### Directions
Reproduce the listing below character for character; drop every image.

### The data
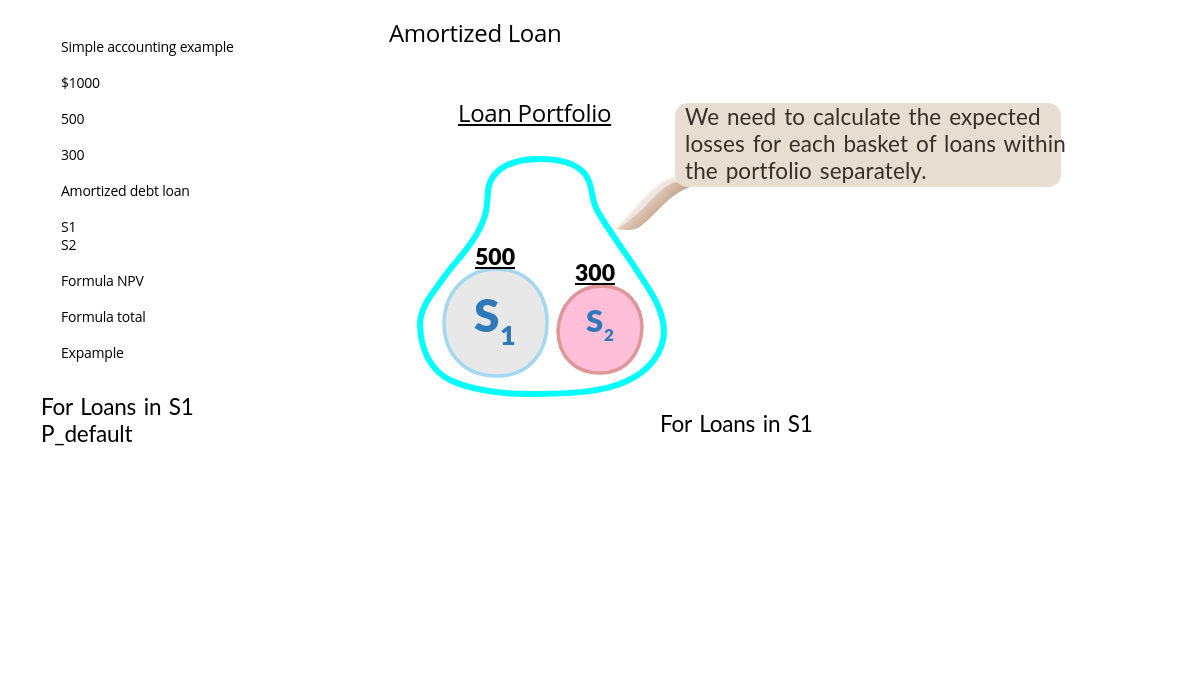
<!DOCTYPE html>
<html lang="en">
<head>
<meta charset="utf-8">
<title>Amortized Loan</title>
<style>
:root {
  --ink: #000;
  --pouch: #00ffff;
  --basket-one: #e8e8e8;
  --basket-one-edge: #a2d8f2;
  --basket-two: #ffbfd8;
  --basket-two-edge: #de9699;
  --symbol: #2f78b9;
  --bubble: #e8ddd2;
  --bubble-ink: #392e28;
  --humanist: "Open Sans", "Noto Sans", sans-serif;
  --geometric: Lato, "Open Sans", sans-serif;
}
* { box-sizing: border-box; margin: 0; padding: 0; }
html, body { width: 1200px; height: 700px; overflow: hidden; background: #fff; }
.board { position: relative; width: 1200px; height: 700px; overflow: hidden; color: var(--ink); white-space: nowrap; }
.board > * { position: absolute; }

.outline { left: 61px; top: 38px; display: flex; flex-direction: column; gap: 18px; list-style: none; font: 14px/18px var(--humanist); letter-spacing: -.24px; }

h1, h2 { font: 400 24px/32px var(--humanist); letter-spacing: -.33px; }
h1 { left: 389px; top: 17px; }
h2 { left: 458px; top: 97px; text-decoration: underline; text-decoration-thickness: 1.5px; text-underline-offset: 2px; text-decoration-skip-ink: none; }

.note, .bubble { font: 400 22.5px/27px var(--geometric); word-spacing: 2px; }
.note { letter-spacing: -.2px; }
.note-left { left: 41px; top: 393px; }
.note-right { left: 660px; top: 410px; }

.drawing { left: 0; top: 0; }

.bubble { left: 675px; top: 103px; width: 386px; height: 84px; padding-left: 10px; border-radius: 13px; background: var(--bubble); color: var(--bubble-ink); letter-spacing: .1px; }

.amount { font: 900 23px/28px var(--geometric); text-decoration: underline; text-decoration-thickness: 2px; text-underline-offset: 2px; }
.amount-one { left: 475px; top: 242px; }
.amount-two { left: 575px; top: 258px; }

.symbol { color: var(--symbol); font-family: var(--geometric); font-weight: 900; }
.symbol b { font-weight: 900; }
.symbol sub { position: absolute; vertical-align: baseline; font-weight: 900; }
.symbol-one { left: 474px; top: 287px; font-size: 46px; line-height: 55px; }
.symbol-one sub { left: 26px; top: 32px; font-size: 27px; line-height: 32px; }
.symbol-two { left: 586px; top: 302px; font-size: 31px; line-height: 37px; }
.symbol-two sub { left: 18px; top: 23px; font-size: 17px; line-height: 20px; }
</style>
</head>
<body>
<main class="board">
  <h1>Amortized Loan</h1>

  <ul class="outline">
    <li>Simple accounting example</li>
    <li>$1000</li>
    <li>500</li>
    <li>300</li>
    <li>Amortized debt loan</li>
    <li>S1<br>S2</li>
    <li>Formula NPV</li>
    <li>Formula total</li>
    <li>Expample</li>
  </ul>

  <p class="note note-left">For Loans in S1<br>P_default</p>

  <h2>Loan Portfolio</h2>

  <svg class="drawing" width="1200" height="700" viewBox="0 0 1200 700" aria-hidden="true">
    <defs>
      <linearGradient id="tail-shade" gradientUnits="userSpaceOnUse" x1="642" y1="196" x2="660" y2="214">
        <stop offset="0" stop-color="#eee4dc"/>
        <stop offset=".45" stop-color="#d9c2b1"/>
        <stop offset="1" stop-color="#c6a58e"/>
      </linearGradient>
      <filter id="tail-soft" x="-20%" y="-20%" width="140%" height="140%">
        <feGaussianBlur stdDeviation="1.2"/>
      </filter>
    </defs>
    <path class="pouch" fill="none" stroke="var(--pouch)" stroke-width="6" stroke-linejoin="round"
      d="M540 159C511 159 491 169 488 190C487 207 487 214 479 230C468 251 455 261 442 280C429 298 420 308 420 326C421 352 432 371 450 380C467 388 495 394 528 394C571 394 604 392 627 381C649 371 664 352 664 331C663 306 648 288 634 266C619 244 605 225 597 210C590 197 594 186 585 174C576 163 559 159 540 159Z"/>
    <path class="basket-one" fill="var(--basket-one)" stroke="var(--basket-one-edge)" stroke-width="3.5"
      d="M497 269C527 269 547 292 547 322C547 354 528 376 497 376C464 376 444 354 444 322C445 292 466 269 497 269Z"/>
    <path class="basket-two" fill="var(--basket-two)" stroke="var(--basket-two-edge)" stroke-width="3.5"
      d="M602 286C626 286 642 304 642 328C641 355 625 373 600 373C574 373 558 355 558 331C559 305 577 286 602 286Z"/>
    <path class="tail-glow" fill="#eee5de" filter="url(#tail-soft)" d="M674 177C651 184 641 205 616 228L632 229C652 214 663 191 688 186Z"/>
    <path class="tail" fill="url(#tail-shade)" d="M676 182C655 188 646 213 616 229C625 231 633 230 638 228C656 216 666 196 690 187Z"/>
  </svg>

  <p class="bubble">We need to calculate the expected<br>losses for each basket of loans within<br>the portfolio separately.</p>

  <p class="amount amount-one">500</p>
  <p class="symbol symbol-one"><b>S</b><sub>1</sub></p>
  <p class="amount amount-two">300</p>
  <p class="symbol symbol-two"><b>S</b><sub>2</sub></p>

  <p class="note note-right">For Loans in S1</p>
</main>
</body>
</html>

### Exercise solution
<!DOCTYPE html>
<html lang="en">
<head>
<meta charset="utf-8">
<title>Amortized Loan</title>
<style>
:root {
  --ink: #000;
  --pouch: #00ffff;
  --basket-one: #e8e8e8;
  --basket-one-edge: #a2d8f2;
  --basket-two: #ffbfd8;
  --basket-two-edge: #de9699;
  --symbol: #2f78b9;
  --bubble: #e8ddd2;
  --bubble-ink: #392e28;
  --humanist: "Open Sans", "Noto Sans", sans-serif;
  --geometric: Lato, "Open Sans", sans-serif;
}
* { box-sizing: border-box; margin: 0; padding: 0; }
html, body { width: 1200px; height: 700px; overflow: hidden; background: #fff; }
.board { position: relative; width: 1200px; height: 700px; overflow: hidden; color: var(--ink); white-space: nowrap; }
.board > * { position: absolute; }

.outline { left: 61px; top: 38px; display: flex; flex-direction: column; gap: 18px; list-style: none; font: 14px/18px var(--humanist); letter-spacing: -.24px; }

h1, h2 { font: 400 24px/32px var(--humanist); letter-spacing: -.33px; }
h1 { left: 389px; top: 17px; }
h2 { left: 458px; top: 97px; text-decoration: underline; text-decoration-thickness: 1.5px; text-underline-offset: 2px; text-decoration-skip-ink: none; }

.note, .bubble { font: 400 22.5px/27px var(--geometric); word-spacing: 2px; }
.note { letter-spacing: -.2px; }
.note-left { left: 41px; top: 393px; }
.note-right { left: 660px; top: 410px; }

.drawing { left: 0; top: 0; }

.bubble { left: 675px; top: 103px; width: 386px; height: 84px; padding-left: 10px; border-radius: 13px; background: var(--bubble); color: var(--bubble-ink); letter-spacing: .1px; }

.amount { font: 900 23px/28px var(--geometric); text-decoration: underline; text-decoration-thickness: 2px; text-underline-offset: 2px; }
.amount-one { left: 475px; top: 242px; }
.amount-two { left: 575px; top: 258px; }

.symbol { color: var(--symbol); font-family: var(--geometric); font-weight: 900; }
.symbol b { font-weight: 900; }
.symbol sub { position: absolute; vertical-align: baseline; font-weight: 900; }
.symbol-one { left: 474px; top: 287px; font-size: 46px; line-height: 55px; }
.symbol-one sub { left: 26px; top: 32px; font-size: 27px; line-height: 32px; }
.symbol-two { left: 586px; top: 302px; font-size: 31px; line-height: 37px; }
.symbol-two sub { left: 18px; top: 23px; font-size: 17px; line-height: 20px; }
</style>
</head>
<body>
<main class="board">
  <h1>Amortized Loan</h1>

  <ul class="outline">
    <li>Simple accounting example</li>
    <li>$1000</li>
    <li>500</li>
    <li>300</li>
    <li>Amortized debt loan</li>
    <li>S1<br>S2</li>
    <li>Formula NPV</li>
    <li>Formula total</li>
    <li>Expample</li>
  </ul>

  <p class="note note-left">For Loans in S1<br>P_default</p>

  <h2>Loan Portfolio</h2>

  <svg class="drawing" width="1200" height="700" viewBox="0 0 1200 700" aria-hidden="true">
    <defs>
      <linearGradient id="tail-shade" gradientUnits="userSpaceOnUse" x1="642" y1="196" x2="660" y2="214">
        <stop offset="0" stop-color="#eee4dc"/>
        <stop offset=".45" stop-color="#d9c2b1"/>
        <stop offset="1" stop-color="#c6a58e"/>
      </linearGradient>
      <filter id="tail-soft" x="-20%" y="-20%" width="140%" height="140%">
        <feGaussianBlur stdDeviation="1.2"/>
      </filter>
    </defs>
    <path class="pouch" fill="none" stroke="var(--pouch)" stroke-width="6" stroke-linejoin="round"
      d="M540 159C511 159 491 169 488 190C487 207 487 214 479 230C468 251 455 261 442 280C429 298 420 308 420 326C421 352 432 371 450 380C467 388 495 394 528 394C571 394 604 392 627 381C649 371 664 352 664 331C663 306 648 288 634 266C619 244 605 225 597 210C590 197 594 186 585 174C576 163 559 159 540 159Z"/>
    <path class="basket-one" fill="var(--basket-one)" stroke="var(--basket-one-edge)" stroke-width="3.5"
      d="M497 269C527 269 547 292 547 322C547 354 528 376 497 376C464 376 444 354 444 322C445 292 466 269 497 269Z"/>
    <path class="basket-two" fill="var(--basket-two)" stroke="var(--basket-two-edge)" stroke-width="3.5"
      d="M602 286C626 286 642 304 642 328C641 355 625 373 600 373C574 373 558 355 558 331C559 305 577 286 602 286Z"/>
    <path class="tail-glow" fill="#eee5de" filter="url(#tail-soft)" d="M674 177C651 184 641 205 616 228L632 229C652 214 663 191 688 186Z"/>
    <path class="tail" fill="url(#tail-shade)" d="M676 182C655 188 646 213 616 229C625 231 633 230 638 228C656 216 666 196 690 187Z"/>
  </svg>

  <p class="bubble">We need to calculate the expected<br>losses for each basket of loans within<br>the portfolio separately.</p>

  <p class="amount amount-one">500</p>
  <p class="symbol symbol-one"><b>S</b><sub>1</sub></p>
  <p class="amount amount-two">300</p>
  <p class="symbol symbol-two"><b>S</b><sub>2</sub></p>

  <p class="note note-right">For Loans in S1</p>
</main>
</body>
</html>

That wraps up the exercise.